Warning about the “Headington Registration District”
Church baptisms and weddings take place in a small local parish, and if the person you are researching was baptised or married in a church in Headington itself, you are now in the right place.
Civil registration, however, covers a huge district, and the chances are weighted against someone born in the Headington registration district having been born in Headington itself.
1841, 1851, 1861, 1871, 1881, 1891, 1901
The Headington area in this period included the three villages of Old Headington, New Headington, and Headington Quarry, as well as Headington Hill, the Marston Road area, Barton, and Sandhills. By the time of the 1891 census, there are over 3000 people listed under Headington, and over 5,300 in 1901. The Headington webmaster has typed up all the censuses, from 1841 to 1901
- 1841 census for Headington – on line in its entirety!
- 1851 & 1861 censuses for Headington – free searchable database link right at the top of Ray Bellis’s genealogy page
- 1891 Headington census (index only, PDF format)
Headington Rate Book, 1850
An Act of Parliament in 1850 (13 & 14 Vict. cap. 19) enabled the Parish Vestry to order that rates should be charged on the owners of property below the rateable value of £6, rather than the occupiers. As a result, a rate-book was sent to all Headington rate-payers.
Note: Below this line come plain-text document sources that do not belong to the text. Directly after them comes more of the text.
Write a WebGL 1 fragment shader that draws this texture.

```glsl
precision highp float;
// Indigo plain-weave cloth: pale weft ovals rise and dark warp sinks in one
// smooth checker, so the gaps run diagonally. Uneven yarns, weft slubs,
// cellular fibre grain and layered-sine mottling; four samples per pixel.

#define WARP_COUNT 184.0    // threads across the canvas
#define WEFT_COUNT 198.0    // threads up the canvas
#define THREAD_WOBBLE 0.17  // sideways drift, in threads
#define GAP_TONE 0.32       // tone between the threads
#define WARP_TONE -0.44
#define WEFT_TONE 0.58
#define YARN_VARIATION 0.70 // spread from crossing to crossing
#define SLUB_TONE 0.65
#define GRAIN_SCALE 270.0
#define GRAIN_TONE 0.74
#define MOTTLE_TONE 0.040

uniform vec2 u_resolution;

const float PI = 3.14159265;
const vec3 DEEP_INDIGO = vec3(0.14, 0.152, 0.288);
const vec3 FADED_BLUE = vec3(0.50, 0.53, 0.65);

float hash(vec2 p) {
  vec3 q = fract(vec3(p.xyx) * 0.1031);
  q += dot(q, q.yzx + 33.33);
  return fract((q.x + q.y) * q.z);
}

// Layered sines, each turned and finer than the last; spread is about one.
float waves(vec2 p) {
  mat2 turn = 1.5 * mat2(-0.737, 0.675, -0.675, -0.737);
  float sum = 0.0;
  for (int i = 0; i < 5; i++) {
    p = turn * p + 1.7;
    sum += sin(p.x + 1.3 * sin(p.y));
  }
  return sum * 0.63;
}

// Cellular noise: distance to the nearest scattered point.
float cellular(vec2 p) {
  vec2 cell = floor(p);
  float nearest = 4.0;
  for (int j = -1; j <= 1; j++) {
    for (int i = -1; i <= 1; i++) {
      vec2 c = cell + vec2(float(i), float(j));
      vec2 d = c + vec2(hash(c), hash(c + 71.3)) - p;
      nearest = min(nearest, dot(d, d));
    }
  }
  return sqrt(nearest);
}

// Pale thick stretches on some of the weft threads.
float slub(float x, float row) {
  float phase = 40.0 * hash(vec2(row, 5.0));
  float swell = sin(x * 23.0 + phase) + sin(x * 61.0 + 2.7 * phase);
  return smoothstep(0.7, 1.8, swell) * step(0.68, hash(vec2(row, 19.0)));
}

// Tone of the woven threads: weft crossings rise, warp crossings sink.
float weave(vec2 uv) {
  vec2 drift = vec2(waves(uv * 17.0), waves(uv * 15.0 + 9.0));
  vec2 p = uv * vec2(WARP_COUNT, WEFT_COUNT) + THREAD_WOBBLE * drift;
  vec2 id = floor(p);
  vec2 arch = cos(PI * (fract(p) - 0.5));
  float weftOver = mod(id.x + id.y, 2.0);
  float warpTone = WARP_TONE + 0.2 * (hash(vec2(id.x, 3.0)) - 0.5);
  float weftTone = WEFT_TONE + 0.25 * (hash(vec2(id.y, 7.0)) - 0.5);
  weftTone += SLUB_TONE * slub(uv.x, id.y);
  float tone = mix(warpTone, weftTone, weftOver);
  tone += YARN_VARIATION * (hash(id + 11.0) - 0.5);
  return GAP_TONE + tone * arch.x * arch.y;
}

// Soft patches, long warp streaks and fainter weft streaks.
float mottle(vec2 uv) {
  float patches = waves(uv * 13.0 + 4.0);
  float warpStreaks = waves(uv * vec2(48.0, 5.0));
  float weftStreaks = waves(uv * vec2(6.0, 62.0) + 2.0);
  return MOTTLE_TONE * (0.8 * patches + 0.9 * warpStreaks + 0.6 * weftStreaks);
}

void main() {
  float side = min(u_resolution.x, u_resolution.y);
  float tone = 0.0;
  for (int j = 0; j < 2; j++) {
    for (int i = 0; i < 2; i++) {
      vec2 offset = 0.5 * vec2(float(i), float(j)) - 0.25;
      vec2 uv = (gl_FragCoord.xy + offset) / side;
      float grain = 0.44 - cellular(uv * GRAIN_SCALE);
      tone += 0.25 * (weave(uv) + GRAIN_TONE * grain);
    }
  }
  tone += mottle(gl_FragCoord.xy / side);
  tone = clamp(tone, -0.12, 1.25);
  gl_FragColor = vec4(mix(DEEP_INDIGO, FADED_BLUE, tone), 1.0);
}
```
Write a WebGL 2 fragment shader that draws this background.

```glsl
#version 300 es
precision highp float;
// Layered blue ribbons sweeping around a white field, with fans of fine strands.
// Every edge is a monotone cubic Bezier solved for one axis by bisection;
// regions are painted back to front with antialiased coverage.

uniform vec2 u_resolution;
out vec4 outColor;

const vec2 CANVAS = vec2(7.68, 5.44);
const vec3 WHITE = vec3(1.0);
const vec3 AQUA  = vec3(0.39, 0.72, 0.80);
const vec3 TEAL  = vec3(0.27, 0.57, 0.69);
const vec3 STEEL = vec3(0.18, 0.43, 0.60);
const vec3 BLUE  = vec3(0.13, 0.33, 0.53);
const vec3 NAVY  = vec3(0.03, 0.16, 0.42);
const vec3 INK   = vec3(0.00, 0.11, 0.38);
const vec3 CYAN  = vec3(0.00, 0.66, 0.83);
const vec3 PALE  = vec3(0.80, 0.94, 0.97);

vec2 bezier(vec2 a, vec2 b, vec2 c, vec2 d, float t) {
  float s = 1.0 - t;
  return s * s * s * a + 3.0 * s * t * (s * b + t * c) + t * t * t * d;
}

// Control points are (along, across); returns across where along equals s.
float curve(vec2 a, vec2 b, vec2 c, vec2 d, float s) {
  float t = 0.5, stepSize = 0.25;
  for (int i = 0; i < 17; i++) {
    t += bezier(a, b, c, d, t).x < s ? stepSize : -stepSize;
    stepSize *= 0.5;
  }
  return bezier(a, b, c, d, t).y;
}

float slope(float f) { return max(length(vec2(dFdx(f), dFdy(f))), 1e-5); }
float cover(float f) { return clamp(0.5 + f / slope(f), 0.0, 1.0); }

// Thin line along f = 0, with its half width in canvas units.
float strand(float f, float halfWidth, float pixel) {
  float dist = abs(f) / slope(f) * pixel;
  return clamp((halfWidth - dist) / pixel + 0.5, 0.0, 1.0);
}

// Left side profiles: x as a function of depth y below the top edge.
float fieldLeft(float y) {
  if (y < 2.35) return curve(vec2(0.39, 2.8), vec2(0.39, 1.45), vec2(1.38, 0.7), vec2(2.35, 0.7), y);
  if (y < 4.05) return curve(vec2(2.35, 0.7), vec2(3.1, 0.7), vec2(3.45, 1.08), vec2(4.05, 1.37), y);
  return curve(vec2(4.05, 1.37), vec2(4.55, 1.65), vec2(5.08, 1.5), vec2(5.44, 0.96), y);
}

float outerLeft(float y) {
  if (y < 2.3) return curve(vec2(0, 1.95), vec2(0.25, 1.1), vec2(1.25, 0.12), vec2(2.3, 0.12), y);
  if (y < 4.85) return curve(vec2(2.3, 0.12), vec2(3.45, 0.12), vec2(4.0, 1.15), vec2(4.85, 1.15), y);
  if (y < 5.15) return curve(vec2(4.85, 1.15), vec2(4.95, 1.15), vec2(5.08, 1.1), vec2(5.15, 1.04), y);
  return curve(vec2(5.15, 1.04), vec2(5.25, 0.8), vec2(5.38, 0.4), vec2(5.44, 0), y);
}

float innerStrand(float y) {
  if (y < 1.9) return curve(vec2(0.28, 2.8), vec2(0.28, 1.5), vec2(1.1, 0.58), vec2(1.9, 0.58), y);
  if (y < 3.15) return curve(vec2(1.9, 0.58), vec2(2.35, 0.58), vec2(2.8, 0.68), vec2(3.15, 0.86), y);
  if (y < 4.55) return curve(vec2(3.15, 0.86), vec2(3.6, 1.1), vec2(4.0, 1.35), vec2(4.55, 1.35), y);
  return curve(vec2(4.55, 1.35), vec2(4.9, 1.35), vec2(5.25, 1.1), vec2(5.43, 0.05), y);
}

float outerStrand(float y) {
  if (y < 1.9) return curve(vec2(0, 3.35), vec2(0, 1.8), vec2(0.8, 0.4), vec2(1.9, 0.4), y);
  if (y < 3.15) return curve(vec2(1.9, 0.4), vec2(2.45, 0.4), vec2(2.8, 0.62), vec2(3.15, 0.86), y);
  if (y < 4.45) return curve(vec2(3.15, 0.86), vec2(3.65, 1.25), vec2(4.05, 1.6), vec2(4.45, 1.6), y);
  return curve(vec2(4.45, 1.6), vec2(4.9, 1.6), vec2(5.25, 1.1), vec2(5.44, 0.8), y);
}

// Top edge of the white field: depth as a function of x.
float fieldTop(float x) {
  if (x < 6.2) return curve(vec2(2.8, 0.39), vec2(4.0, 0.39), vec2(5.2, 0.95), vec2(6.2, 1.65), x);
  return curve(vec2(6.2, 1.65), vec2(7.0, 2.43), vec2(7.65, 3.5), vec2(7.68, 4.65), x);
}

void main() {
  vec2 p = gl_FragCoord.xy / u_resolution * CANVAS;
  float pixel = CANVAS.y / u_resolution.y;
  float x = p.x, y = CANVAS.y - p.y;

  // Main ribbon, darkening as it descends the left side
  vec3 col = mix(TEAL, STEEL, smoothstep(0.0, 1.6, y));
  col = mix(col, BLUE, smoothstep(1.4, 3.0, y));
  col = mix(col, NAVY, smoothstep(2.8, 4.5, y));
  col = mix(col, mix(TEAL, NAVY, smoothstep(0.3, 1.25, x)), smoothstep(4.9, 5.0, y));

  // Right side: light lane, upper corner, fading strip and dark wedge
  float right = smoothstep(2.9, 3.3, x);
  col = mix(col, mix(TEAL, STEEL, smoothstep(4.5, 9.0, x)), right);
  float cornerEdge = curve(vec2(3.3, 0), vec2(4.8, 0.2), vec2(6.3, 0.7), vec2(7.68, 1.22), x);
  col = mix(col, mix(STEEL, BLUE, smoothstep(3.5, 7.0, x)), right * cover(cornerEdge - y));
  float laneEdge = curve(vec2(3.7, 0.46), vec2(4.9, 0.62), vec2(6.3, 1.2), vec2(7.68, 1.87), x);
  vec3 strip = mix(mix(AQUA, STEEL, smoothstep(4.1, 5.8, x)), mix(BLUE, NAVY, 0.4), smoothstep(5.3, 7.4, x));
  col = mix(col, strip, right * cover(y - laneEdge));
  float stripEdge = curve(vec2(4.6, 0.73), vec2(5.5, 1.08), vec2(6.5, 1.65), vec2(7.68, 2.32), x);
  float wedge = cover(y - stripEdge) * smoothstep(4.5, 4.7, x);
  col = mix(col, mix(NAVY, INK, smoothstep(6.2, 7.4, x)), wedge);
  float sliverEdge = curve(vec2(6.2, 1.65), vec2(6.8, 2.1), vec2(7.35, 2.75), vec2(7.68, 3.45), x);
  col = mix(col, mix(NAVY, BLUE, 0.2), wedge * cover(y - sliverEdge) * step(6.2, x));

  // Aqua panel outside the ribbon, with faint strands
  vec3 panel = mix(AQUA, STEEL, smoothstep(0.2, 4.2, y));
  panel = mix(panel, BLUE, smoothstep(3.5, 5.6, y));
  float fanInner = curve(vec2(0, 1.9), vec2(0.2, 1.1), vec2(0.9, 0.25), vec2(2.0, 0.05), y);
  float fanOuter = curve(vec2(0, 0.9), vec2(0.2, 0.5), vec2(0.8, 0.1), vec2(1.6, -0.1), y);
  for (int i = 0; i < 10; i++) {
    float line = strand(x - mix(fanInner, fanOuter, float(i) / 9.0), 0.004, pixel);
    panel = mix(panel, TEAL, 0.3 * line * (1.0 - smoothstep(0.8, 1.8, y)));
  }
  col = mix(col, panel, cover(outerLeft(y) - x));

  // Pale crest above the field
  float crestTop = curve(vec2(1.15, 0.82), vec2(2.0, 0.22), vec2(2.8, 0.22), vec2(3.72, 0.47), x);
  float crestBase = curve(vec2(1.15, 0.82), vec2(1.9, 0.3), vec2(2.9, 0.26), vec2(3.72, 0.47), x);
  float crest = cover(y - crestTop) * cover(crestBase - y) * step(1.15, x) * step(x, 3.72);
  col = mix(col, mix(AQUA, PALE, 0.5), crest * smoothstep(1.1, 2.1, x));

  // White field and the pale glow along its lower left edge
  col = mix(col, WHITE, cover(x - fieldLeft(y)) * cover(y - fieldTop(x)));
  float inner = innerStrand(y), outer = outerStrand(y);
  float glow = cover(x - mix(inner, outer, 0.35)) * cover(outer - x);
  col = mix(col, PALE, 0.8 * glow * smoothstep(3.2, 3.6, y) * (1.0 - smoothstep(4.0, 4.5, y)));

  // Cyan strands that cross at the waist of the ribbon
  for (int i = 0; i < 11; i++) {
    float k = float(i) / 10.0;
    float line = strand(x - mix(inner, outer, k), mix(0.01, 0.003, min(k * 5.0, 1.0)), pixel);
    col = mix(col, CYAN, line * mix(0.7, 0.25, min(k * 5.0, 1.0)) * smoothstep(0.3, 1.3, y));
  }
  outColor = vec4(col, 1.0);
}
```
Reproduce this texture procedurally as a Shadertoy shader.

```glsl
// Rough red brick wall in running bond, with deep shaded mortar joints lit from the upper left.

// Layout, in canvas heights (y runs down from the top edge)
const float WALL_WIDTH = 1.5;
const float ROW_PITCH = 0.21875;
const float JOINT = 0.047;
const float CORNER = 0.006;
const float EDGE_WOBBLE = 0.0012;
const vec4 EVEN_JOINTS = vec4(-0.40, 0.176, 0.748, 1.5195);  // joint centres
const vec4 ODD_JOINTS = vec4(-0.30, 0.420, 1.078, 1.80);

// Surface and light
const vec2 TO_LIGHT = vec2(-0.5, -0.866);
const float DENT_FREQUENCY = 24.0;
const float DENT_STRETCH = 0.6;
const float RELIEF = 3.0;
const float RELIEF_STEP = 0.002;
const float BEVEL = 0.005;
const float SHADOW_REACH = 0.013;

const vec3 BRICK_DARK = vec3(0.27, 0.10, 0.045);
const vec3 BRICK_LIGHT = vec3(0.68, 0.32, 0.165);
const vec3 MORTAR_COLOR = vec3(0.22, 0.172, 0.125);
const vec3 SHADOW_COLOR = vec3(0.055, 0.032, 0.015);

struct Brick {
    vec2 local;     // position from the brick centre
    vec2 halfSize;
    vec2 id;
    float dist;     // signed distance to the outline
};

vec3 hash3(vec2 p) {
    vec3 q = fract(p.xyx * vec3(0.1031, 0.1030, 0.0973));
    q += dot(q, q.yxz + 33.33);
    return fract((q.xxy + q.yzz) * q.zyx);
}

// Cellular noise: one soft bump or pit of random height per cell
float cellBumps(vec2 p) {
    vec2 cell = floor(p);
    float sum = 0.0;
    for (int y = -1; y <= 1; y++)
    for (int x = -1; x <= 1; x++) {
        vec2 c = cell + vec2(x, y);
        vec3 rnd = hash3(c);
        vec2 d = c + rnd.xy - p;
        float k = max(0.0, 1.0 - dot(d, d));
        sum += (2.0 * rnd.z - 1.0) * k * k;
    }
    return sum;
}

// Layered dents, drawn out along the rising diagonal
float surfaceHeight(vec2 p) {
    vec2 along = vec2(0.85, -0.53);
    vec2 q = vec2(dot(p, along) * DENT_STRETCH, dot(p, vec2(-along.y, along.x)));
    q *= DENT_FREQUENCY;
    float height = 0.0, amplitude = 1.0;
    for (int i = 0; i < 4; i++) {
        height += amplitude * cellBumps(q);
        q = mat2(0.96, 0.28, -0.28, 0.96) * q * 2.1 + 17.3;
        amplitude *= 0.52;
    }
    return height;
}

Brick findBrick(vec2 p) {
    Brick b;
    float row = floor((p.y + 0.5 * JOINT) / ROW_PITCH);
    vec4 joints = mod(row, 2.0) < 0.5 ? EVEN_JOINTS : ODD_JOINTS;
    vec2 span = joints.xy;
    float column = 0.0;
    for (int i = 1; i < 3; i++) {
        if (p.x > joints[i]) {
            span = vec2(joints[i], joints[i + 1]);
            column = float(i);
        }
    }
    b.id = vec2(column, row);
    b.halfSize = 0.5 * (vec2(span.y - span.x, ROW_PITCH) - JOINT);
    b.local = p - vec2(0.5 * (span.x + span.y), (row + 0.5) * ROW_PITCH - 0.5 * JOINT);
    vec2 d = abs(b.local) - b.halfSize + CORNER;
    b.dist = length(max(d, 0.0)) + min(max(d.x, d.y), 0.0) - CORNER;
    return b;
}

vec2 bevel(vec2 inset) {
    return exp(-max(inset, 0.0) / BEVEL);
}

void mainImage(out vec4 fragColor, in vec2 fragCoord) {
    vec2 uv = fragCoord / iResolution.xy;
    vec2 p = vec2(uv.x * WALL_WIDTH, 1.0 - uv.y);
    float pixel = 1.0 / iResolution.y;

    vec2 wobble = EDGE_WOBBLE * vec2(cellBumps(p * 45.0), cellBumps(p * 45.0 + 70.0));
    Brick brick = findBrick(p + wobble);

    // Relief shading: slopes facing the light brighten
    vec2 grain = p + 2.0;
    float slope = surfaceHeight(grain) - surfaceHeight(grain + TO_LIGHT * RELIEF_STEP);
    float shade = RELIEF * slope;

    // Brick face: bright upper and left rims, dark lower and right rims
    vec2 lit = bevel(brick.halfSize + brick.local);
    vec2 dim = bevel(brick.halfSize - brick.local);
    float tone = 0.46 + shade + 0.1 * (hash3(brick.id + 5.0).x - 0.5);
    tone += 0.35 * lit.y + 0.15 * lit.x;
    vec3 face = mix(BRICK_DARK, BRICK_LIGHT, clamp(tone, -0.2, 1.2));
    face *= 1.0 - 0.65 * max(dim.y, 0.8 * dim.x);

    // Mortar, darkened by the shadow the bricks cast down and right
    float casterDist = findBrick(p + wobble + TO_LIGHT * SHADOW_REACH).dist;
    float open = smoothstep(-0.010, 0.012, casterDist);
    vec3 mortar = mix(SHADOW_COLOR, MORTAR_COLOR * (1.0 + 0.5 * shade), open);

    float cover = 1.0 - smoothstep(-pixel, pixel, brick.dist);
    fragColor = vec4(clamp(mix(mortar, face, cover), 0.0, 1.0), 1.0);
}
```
You can gauge the kind of house your Headington ancestors lived in, and see who owned it.
- See Headington Rate Book for 1850
Headington parish registers
- Details here of which registers are available, and where
- Headington people who strayed elsewhere (and people from elsewhere who ended up buried in Headington because of the Warneford Asylum)
Early directories only list the principal inhabitants of an area, that is the gentry and farmers, plus a trade list including the kind of people to be found in the Yellow Pages today (shopkeepers, blacksmiths, carpenters, innkeepers etc.). This means that almost all the women and about four-fifths of the men (the labourers) will be missing. It is not until the 1930s that Kelly’s Directory started to include every householder. Here are the entries from two early directories of Headington:
Log books of Headington schools
School log books became compulsory in 1864, and are a valuable source of information. Most of the Headington logbooks have survived:
Detailed Headington maps: 1876, 1898, 1921, 1939
Copies of the above large-scale Ordnance Survey maps of Headington (which show every house) are available in the Oxfordshire History Centre in Cowley. They also have more OS modern maps, but only the above four maps are copyright-free.
Finally, although it’s a bit of a long shot, don’t forget published diaries!
Top twenty Headington surnames in 1891
In 1891, the three Headington villages had a total population of 3005. Here are the top twenty names (number of people with the name given in brackets):
Morris[s] (117); Coppock (107); Taylor (85); Cooper (70); Jacob[s] (68); Smith (65); Jones (58); Horwood (47); Kimber (45); Webb (44); Gard[e]ner (43); Bushnell (42); Adams (41); Trafford (40); Tolley (36); Bateman (35); Goodgame (33); Ward (31); Clark[e] (28); Louch (27)
Specific Headington surnames
- Coppock: Dave Coppock is an expert on genealogy of the Coppock family of Headington Quarry, and is very happy to answer any questions about them.
- Goodgame: see the Goodgame section on Thomas Robinson’s site (also has Coppocks and Traffords)
- Hedges is a name often found in Headington
- Louch: here are some family photographs waiting to be identified
- Morris: Here is a brief Morris pedigree, drawn up for William Morris (Lord Nuffield), but as his father came from Witney, he was not related to the Headington Morrises. You are more likely to be related if you have his mother’s surname, Pether
- Tolley: every member of the Tolley family of Headington is descended from one man, Samuel Tolley alias James (1774–1835), who had five sons by his two wives
For pages of Oxford History including house biographies and lists
of people in directories, please go to www.oxfordhistory.org.uk
Holy Trinity Church in Headington Quarry in the early twentieth century, when many of the graves still looked new
Image contributed by Ian Garrett